Although the passage is descriptive of contemporary events in Greece, it was written by Thucydides about 2,500 years ago.  Actually, it could apply throughout history.  How soon until it arrives on our civilized shores?


Keiser Report / Episode 278 Holographic Economy

submitted by Gabrielle Price

In this episode, Max Keiser and co-host, Stacy Herbert discuss Dr Bernanke’s hologram and his real tsunami of money. In the second half of the show Max talks to Alec Empire of Atari Teenage Riot about copyright, Anonymous and free speech and the armed government goons sent to shakedown grannies.

Who Am I To Farm? Excerpt from The Permaculture Handbook

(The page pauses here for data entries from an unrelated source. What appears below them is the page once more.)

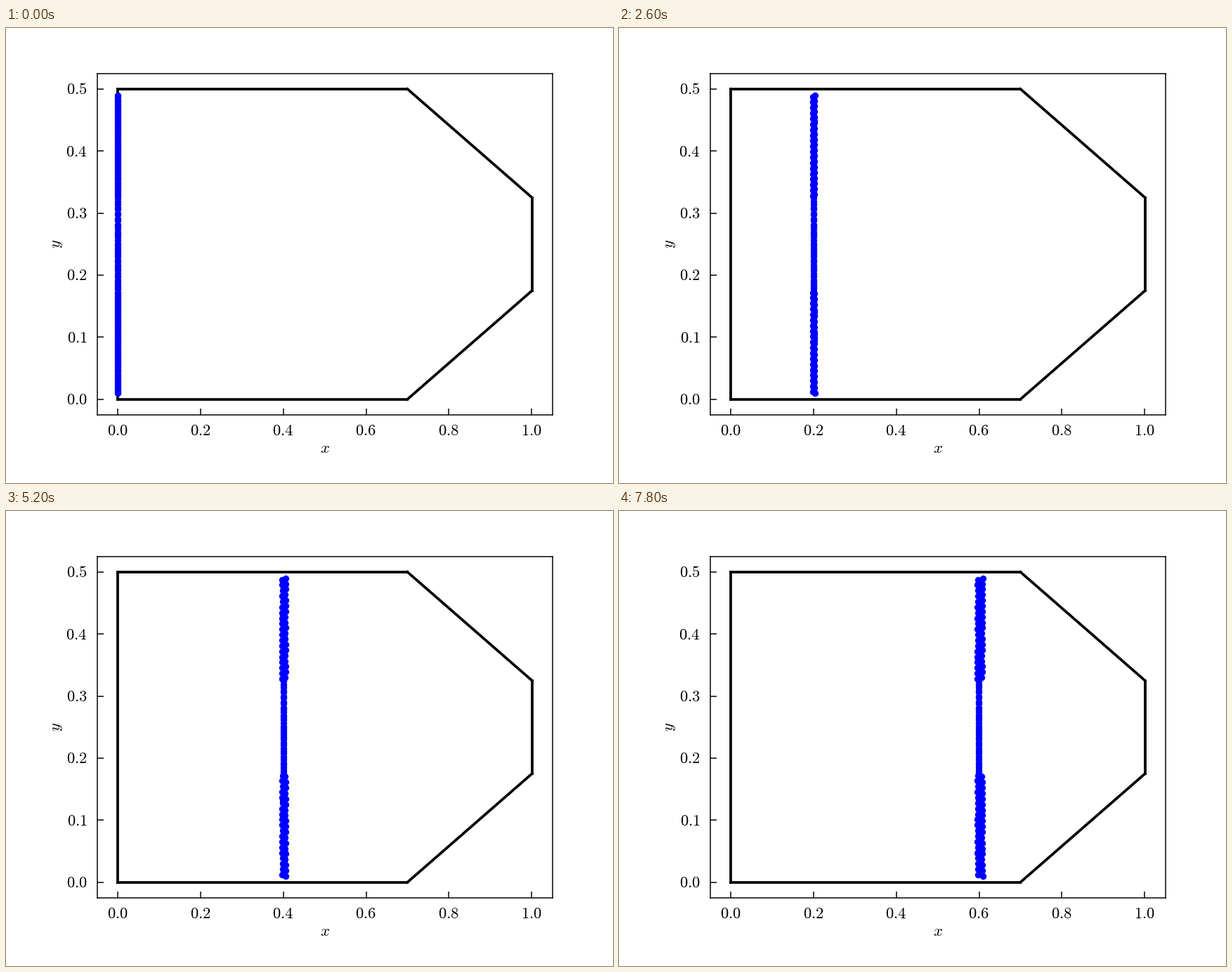
Animation, 864 px wide and 648 px high, one loop 8 s. Source, as a matplotlib script:

```python
import numpy as np
import matplotlib.pyplot as plt
from matplotlib.animation import FuncAnimation

W, H, DPI = 864, 648, 135
FRAMES, INTERVAL = 40, 200
SPEED = 0.01538      # x units per frame
PITCH = 0.48 / 54    # spacing of neighbouring dots in one column
ROWS = 19            # rows between a side wall and the exit's edge
PX = 1 / 589.1       # one pixel in x units

plt.rcParams["mathtext.fontset"] = "cm"
fig = plt.figure(figsize=(W / DPI, H / DPI), dpi=DPI, facecolor="white")
ax = fig.add_axes([0.15, 0.15, 0.75, 0.75])
ax.set(xlim=(-0.05, 1.05), ylim=(-0.025, 0.525))
ax.set_xticks(np.arange(6) * 0.2)
ax.set_yticks(np.arange(6) * 0.1)
ax.tick_params(direction="in", length=5, width=0.8,
               labelbottom=False, labelleft=False)


def label(x, y, s, ha="center", rotation=0):
    fig.text(x / W, 1 - y / H, f"${s}$", fontsize=12, ha=ha, va="baseline",
             rotation=rotation, rotation_mode="anchor")


for i in range(6):
    label(158.6 + 117.8 * i, 579.8, f"{0.2 * i:.1f}")
    label(115.6, 536.2 - 88.36 * i, f"{0.1 * i:.1f}", ha="right")
label(453.6, 605.3, "x")
label(77, 307.8, "y", rotation=90)

# room outline, one segment per wall
corners = [(0, 0), (0.7, 0), (1.001, 0.175), (1.001, 0.325),
           (0.7, 0.5), (0, 0.5), (0, 0)]
for (x0, y0), (x1, y1) in zip(corners, corners[1:]):
    ax.plot([x0, x1], [y0, y1], color="black", lw=2,
            solid_capstyle="projecting", zorder=2)

rng = np.random.default_rng(4)


def side():
    """Heights above a side wall, and pixels gained on the middle by the end."""
    k = np.arange(ROWS)
    fast = 4.3 + 1.1 * np.exp(-k) + rng.uniform(-0.4, 0.4, ROWS)
    slow = rng.uniform(-2.6, -1.2, ROWS)
    between = rng.uniform(-0.5, 2.5, ROWS - 1)
    y = np.concatenate([0.01 + k * PITCH, 0.0121 + k * PITCH,
                        0.0121 + (k[:-1] + 0.4) * PITCH])
    return y, np.concatenate([fast, slow, between])


low_y, low_gain = side()
top_y, top_gain = side()
mid_y = np.arange(0.176, 0.325, PITCH / 2)
mid_y += rng.uniform(-0.15, 0.15, mid_y.size) * PITCH

ys = np.concatenate([low_y, mid_y, 0.5 - top_y])
gain = np.concatenate([low_gain, 0 * mid_y, top_gain])
rates = SPEED + gain * PX / (FRAMES - 1)
dots, = ax.plot(0 * ys, ys, "o", color="blue", ms=4, mew=1, zorder=3)


def update(i):
    dots.set_xdata(rates * i)
    return dots,


anim = FuncAnimation(fig, update, frames=FRAMES, interval=INTERVAL,
                     repeat=True, repeat_delay=0)
plt.show()
```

“The emergence of garden farms is at hand. Under the pressure of necessity as unemployment rippled through the economy, millions of North Americans turned to gardening or expanded their gardens in 2009 as evidenced by a 40% increase in vegetable seed sales.  Urban homesteading is spawning its own literature as energy descent forces more and more households to adapt in place.  With income constrained and energy and materials shortages looming, the only resources capable of filling the gap in livelihood are imagination, information, and knowledge, in particular a deeper understanding of the material cycles and energy flows of nature.  For that understanding, we look to permaculture, a language derived from the patterns of the world around us.”

Read more about Peter’s new book just uploaded at Permaculture Activist. 


Who Am I to Farm?
by Peter Bane
from issue #82, GROWING STAPLE CROPS • NOVEMBER 2011, excerpted from Peter’s new book: The Permaculture Handbook: Garden Farming for Town and Country.